Susan Carpenter, 52, was alone in her house in Hurlingham Gardens in Fulham, south-west London, on Tuesday evening when the desperate fugitive, carrying a sawn-off shotgun and clutching a terrified hostage, rang her doorbell.
She had no idea that the man had been involved in a robbery in Putney High Street near by, followed by a police chase during which shots were fired at the pursuing officers.
Mrs Carpenter, a property journalist, told how she refused to let the man in after he drew his gun and threatened to blow her head off. Minutes later, after a shoot-out with police, the robber turned his gun on himself. Last night he was named as Kevin Richard Gregory, 32. Scotland Yard said that he was believed to come from London, but had no known fixed address.
Clive Carpenter, 55, a retired chartered surveyor, returned to the house to find it surrounded by 'hundreds' of police officers. From an upstairs balcony window, he saw the dead gunman lying on his back outside the front door. 'He had leg wounds, but the real damage was done to his forehead. Very little was left of his head,' he said.
Her voice still trembling with shock, Mrs Carpenter recalled hearing 'frantic ringing' on her bell and seeing a shadowy figure through the stained-glass window of the door. She moved to another room and pulled back a curtain to see who was outside.
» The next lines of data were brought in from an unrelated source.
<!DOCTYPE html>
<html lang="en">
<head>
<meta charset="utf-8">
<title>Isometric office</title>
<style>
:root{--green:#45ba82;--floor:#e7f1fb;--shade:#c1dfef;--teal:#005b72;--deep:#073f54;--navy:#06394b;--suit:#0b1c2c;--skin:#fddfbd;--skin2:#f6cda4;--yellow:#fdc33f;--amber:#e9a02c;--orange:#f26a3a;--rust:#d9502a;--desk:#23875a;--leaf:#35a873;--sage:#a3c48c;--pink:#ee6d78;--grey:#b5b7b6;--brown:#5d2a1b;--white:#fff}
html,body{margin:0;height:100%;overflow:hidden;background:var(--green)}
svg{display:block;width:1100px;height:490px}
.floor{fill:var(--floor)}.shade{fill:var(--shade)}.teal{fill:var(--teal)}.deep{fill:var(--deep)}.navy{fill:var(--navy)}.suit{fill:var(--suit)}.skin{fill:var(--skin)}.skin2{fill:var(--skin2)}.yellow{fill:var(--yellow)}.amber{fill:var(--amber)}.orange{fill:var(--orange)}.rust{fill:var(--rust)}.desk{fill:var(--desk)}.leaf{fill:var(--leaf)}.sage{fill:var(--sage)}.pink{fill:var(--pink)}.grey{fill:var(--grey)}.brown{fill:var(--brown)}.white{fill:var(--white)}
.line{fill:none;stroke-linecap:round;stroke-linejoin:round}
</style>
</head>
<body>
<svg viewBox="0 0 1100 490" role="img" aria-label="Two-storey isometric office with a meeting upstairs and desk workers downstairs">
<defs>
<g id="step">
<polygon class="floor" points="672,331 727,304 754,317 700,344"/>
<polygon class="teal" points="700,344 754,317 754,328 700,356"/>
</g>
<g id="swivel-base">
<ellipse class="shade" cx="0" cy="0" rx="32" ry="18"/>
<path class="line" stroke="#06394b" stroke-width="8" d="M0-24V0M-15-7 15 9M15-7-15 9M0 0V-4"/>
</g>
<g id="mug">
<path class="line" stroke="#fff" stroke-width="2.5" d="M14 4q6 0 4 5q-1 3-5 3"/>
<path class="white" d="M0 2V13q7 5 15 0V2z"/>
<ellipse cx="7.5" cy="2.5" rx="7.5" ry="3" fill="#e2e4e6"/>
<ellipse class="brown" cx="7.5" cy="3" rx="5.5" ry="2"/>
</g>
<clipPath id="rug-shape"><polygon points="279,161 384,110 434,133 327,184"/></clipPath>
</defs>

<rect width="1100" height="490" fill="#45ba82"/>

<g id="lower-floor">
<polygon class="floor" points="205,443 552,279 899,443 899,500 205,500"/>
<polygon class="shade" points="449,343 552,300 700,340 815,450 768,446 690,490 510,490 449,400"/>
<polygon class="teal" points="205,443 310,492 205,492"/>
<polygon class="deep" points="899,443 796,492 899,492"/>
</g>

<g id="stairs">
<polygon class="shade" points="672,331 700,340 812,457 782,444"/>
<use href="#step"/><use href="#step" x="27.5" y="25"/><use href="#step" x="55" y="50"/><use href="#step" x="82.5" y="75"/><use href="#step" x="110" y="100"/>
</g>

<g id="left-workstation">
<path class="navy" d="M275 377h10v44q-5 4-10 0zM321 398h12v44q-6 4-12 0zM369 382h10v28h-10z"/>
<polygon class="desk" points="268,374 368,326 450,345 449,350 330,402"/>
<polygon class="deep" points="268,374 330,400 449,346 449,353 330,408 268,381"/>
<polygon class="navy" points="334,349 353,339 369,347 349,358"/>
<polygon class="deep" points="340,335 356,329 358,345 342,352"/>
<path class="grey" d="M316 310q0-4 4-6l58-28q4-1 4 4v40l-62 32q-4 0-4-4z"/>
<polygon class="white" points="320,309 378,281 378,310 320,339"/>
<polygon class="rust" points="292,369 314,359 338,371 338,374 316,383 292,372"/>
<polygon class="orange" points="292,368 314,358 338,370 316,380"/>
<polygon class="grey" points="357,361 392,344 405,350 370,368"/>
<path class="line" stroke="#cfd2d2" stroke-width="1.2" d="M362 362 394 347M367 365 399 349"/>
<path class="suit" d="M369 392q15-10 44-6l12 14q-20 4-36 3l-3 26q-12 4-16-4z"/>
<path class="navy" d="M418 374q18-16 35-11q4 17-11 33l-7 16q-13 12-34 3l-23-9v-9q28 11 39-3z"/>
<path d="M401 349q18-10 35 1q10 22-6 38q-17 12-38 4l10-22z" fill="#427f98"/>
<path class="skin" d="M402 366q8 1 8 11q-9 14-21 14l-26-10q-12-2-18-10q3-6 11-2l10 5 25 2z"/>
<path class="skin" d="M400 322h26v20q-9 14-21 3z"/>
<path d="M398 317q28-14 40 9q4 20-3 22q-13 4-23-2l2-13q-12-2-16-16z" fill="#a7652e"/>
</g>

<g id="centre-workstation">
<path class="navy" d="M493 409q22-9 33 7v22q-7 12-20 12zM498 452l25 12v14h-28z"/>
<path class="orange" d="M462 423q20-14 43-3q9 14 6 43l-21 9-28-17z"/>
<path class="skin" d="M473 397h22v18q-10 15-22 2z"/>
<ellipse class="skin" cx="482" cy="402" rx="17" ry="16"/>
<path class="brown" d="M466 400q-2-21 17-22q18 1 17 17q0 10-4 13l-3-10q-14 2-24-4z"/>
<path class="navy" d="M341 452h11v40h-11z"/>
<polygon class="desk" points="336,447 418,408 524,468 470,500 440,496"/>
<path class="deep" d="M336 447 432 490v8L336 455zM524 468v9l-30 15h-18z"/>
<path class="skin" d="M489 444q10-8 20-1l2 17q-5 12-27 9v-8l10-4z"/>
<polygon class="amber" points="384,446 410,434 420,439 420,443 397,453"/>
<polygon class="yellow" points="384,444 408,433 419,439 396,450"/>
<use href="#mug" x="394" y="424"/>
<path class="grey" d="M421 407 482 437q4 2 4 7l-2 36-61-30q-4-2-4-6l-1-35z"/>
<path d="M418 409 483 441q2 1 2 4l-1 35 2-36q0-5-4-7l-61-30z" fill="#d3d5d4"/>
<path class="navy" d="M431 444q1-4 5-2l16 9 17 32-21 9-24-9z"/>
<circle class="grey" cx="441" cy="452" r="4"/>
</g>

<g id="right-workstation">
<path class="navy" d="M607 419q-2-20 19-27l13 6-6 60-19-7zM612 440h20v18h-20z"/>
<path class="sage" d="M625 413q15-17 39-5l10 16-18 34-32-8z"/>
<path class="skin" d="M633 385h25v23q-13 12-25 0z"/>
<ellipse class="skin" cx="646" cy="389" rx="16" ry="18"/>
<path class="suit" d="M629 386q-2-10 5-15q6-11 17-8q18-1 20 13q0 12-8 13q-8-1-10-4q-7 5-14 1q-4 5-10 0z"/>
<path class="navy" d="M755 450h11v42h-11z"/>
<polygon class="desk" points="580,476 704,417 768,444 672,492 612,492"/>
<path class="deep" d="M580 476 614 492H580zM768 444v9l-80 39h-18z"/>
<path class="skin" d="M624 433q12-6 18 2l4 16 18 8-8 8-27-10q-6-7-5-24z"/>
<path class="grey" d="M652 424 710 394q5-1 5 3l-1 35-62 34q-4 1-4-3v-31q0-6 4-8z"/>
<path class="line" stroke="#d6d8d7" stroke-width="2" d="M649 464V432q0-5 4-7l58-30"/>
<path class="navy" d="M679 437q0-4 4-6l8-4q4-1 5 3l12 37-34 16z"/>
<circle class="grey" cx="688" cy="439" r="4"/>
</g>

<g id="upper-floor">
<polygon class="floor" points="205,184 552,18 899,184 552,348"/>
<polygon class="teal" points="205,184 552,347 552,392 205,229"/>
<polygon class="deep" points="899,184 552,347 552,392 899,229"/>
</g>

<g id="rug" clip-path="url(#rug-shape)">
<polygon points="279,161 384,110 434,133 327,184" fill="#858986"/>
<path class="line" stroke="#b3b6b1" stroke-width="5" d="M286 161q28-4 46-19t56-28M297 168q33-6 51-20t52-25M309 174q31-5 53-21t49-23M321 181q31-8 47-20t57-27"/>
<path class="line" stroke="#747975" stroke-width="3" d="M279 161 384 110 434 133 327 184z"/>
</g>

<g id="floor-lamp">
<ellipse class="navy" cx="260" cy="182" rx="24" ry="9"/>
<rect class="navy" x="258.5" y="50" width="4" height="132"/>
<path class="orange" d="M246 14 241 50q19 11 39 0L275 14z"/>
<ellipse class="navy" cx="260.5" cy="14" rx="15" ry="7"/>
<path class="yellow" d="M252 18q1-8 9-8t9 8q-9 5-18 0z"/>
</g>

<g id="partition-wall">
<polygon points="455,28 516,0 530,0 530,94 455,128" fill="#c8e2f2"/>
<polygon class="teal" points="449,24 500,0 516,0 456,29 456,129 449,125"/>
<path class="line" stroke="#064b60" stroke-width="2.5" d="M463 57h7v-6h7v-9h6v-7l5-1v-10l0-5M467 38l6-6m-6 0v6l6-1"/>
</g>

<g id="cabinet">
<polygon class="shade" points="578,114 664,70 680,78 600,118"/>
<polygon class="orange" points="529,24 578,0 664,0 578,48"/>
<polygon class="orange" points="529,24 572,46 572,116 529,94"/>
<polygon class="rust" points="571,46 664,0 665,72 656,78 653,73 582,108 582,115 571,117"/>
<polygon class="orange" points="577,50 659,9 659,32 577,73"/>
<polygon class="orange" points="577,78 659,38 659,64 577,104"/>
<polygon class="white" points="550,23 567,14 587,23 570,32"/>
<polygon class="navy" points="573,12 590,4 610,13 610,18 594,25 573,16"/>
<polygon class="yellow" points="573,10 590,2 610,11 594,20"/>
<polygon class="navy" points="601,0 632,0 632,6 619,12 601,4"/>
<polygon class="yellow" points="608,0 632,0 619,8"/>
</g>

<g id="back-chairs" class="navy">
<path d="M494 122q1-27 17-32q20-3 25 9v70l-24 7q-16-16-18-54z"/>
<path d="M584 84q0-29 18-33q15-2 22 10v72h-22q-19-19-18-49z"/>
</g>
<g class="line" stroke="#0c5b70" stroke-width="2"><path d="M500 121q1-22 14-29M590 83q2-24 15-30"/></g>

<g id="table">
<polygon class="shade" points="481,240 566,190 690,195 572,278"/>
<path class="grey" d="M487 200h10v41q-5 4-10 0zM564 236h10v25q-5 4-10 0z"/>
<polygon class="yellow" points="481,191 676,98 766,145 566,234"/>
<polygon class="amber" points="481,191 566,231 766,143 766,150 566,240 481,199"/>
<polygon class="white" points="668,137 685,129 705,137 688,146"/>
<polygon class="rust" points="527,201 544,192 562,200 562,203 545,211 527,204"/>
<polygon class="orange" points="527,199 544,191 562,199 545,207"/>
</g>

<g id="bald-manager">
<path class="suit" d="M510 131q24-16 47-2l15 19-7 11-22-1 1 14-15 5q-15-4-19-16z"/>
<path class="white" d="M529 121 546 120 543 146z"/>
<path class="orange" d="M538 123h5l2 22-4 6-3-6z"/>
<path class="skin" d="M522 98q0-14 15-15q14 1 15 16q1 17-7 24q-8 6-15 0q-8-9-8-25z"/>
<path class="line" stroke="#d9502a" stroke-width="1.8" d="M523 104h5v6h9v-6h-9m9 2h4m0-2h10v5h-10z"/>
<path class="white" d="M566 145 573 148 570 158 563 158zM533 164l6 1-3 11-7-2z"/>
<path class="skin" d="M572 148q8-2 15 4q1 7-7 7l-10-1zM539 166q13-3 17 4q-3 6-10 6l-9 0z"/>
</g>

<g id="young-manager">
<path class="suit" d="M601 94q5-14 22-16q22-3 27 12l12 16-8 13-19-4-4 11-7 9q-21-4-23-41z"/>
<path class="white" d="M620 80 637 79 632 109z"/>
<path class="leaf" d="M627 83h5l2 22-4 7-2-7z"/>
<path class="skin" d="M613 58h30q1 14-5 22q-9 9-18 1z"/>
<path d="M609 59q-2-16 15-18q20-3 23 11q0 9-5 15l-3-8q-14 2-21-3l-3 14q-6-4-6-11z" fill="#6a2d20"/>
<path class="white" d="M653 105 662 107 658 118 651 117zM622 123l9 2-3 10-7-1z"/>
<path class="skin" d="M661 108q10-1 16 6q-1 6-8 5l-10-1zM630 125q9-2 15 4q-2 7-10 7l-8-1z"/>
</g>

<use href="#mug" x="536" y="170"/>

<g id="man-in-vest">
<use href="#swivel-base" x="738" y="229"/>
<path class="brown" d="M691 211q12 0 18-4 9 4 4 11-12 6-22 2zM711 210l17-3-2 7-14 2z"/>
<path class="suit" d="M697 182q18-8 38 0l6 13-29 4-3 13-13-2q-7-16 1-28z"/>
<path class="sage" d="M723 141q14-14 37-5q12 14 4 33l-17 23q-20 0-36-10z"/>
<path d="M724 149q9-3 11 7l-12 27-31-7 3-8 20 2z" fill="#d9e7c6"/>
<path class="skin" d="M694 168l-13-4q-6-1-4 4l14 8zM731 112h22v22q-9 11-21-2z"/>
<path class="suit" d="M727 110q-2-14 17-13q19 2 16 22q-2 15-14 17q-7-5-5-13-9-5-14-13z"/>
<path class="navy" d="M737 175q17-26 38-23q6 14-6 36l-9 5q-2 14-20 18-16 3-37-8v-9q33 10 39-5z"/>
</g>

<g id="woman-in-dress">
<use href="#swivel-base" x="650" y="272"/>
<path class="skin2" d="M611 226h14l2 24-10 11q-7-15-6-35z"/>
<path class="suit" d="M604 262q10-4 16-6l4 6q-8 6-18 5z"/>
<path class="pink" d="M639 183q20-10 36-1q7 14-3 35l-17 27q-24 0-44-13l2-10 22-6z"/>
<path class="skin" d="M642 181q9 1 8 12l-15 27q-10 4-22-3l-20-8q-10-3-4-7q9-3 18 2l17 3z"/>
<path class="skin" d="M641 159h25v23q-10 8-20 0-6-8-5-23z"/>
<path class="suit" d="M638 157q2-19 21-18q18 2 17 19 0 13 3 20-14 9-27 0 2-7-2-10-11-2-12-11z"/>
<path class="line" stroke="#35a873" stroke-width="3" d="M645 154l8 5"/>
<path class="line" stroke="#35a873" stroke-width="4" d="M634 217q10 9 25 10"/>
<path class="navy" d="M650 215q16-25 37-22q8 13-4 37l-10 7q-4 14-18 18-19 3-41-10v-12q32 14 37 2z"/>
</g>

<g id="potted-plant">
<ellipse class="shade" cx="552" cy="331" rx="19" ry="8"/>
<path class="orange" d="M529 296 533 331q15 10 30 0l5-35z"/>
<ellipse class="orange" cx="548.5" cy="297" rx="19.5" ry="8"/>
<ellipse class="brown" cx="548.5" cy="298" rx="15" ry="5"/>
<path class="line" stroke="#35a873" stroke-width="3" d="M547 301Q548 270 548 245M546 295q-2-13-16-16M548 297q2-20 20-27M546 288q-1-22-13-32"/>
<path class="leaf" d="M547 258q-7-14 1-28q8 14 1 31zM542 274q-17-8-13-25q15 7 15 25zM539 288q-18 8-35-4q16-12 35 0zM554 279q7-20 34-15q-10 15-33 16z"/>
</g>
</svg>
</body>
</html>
'I saw two men, and one said to me, 'Let me in, let me in, it's the police. This is a hostage situation'. I stood with my mouth open for a few seconds. He put his hand in his coat pocket and I thought he was going to take out some ID. But instead out came this shotgun.
'He put it right to the glass of the window where my head was and said, 'If you don't let me in, I'll blow your head off your shoulders'.'
Mrs Carpenter said the gunman was holding up another man in a suit, who she later learned was the hostage. 'He was as white as a sheet but didn't say anything.' She added that the gunman looked 'agitated, but not mad'.
Mrs Carpenter went on: 'I got down on my hands and knees and crawled round to the next room and dialled 999. I think the woman at the other end thought it was a hoax. She was asking me questions and wanted to know my postcode. I thought the door was going to come in any moment and this man was going to kill me.
'As I was finishing talking on the phone, I heard shots. I thought this lunatic was shooting at passers-by, I thought he was massacring the whole street. Then I thought 'God, he's shot my husband'.'
Eventually she peered out and saw a body two doors away, but not that of the gunman. It was a policeman who had been wounded in the exchange of fire.
'I ran up the stairs and looked out from my balcony window. The police outside were shouting, 'Get back]',' she said.
Mrs Carpenter said she could just see the gunman's feet. At that point, one of her two dogs, Gypsy, who had been in a car across the road, waiting to be taken for a walk, bolted out through an open window. Terrified by the bangs, she ran through the front gate and sat on the dead gunman's body.